Once we have established a color story and typefaces, we are ready to design the logo. We recommend hiring a professional for this step, but if you do not have the resources at this time, try typing your company name out in your designated typeface – likely your header font – and playing around with it, either on Photoshop (download your free trial here) or free graphic platforms like Canva. Experiment with monograms, letter-spacing and adding graphic elements while staying true to your keywords. But don’t overdo it – legibility is key.

Alternatively, if you decide that you would like some professional help with your branding, feel free to get in touch with us here.


Conclusion

A significant part of branding pertains to language, not just visuals. Notice how the keywords were an integral part of the entire process. Although it may be tempting to dive straight into color archives and type foundries to develop your brand, take some time to hone down the pitch and keywords associated with your brand first.

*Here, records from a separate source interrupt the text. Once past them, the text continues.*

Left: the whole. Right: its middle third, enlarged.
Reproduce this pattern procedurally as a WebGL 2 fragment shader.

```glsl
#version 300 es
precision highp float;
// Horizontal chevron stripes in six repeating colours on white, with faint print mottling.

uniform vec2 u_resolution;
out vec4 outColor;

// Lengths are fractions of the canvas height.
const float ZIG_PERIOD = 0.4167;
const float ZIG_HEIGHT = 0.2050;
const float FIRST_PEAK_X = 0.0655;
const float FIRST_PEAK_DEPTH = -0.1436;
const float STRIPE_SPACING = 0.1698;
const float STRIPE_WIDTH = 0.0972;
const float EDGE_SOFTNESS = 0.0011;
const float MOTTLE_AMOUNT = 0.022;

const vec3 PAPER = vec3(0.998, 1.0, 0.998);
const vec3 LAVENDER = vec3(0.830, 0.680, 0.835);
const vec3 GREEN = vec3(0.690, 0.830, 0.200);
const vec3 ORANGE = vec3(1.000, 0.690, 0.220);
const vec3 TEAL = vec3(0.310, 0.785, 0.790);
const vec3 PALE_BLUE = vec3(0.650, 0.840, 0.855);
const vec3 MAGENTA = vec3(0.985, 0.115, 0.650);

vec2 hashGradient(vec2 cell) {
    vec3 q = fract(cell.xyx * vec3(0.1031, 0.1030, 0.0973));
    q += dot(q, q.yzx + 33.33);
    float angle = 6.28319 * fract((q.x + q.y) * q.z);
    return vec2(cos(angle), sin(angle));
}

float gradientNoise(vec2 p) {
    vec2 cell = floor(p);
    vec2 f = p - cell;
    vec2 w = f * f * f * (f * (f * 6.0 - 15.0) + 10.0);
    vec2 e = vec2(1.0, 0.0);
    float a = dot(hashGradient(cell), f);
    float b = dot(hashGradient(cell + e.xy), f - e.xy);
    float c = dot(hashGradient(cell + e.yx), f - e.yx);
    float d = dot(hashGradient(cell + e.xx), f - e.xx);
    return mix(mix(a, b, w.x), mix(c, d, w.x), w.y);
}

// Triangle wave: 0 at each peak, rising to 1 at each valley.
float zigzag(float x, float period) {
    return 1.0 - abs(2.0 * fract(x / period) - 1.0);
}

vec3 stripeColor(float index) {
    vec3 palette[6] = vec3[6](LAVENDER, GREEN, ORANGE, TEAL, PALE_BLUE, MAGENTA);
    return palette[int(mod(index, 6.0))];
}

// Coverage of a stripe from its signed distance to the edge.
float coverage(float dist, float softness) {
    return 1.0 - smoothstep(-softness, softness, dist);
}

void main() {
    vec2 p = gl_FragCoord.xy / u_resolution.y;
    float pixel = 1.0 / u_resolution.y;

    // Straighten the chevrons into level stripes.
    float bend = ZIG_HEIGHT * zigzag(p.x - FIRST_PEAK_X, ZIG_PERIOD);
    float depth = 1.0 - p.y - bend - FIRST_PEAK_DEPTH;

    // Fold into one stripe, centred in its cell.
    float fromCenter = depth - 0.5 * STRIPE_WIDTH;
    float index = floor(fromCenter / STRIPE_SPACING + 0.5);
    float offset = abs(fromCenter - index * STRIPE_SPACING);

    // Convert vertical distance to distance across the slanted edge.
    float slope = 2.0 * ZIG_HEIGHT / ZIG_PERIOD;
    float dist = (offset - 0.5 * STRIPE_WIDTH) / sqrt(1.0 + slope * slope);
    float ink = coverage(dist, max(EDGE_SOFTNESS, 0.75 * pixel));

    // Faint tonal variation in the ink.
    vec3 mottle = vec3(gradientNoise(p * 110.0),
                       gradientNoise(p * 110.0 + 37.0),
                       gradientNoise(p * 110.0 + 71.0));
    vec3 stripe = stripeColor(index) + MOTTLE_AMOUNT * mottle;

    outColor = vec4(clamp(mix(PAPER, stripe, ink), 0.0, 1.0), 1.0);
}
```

These will not only serve as the building foundation of your overall look, but also become useful when drafting copy for future marketing materials.


What’s next?

Once you’ve successfully crafted a brand identity and would like to apply it to some ready-made print documents or web templates, visit our shop to get started. Our templates include business cards, invoices, pricing guides, media kits, Instagram templates and more. Though our templates are tailored with specific font recommendations, they can easily be swapped out with your designated typeface. Similarly, your logo can be embedded anywhere on your template to further customize your look.

 
 
FreelancingHaruka Sakaguchi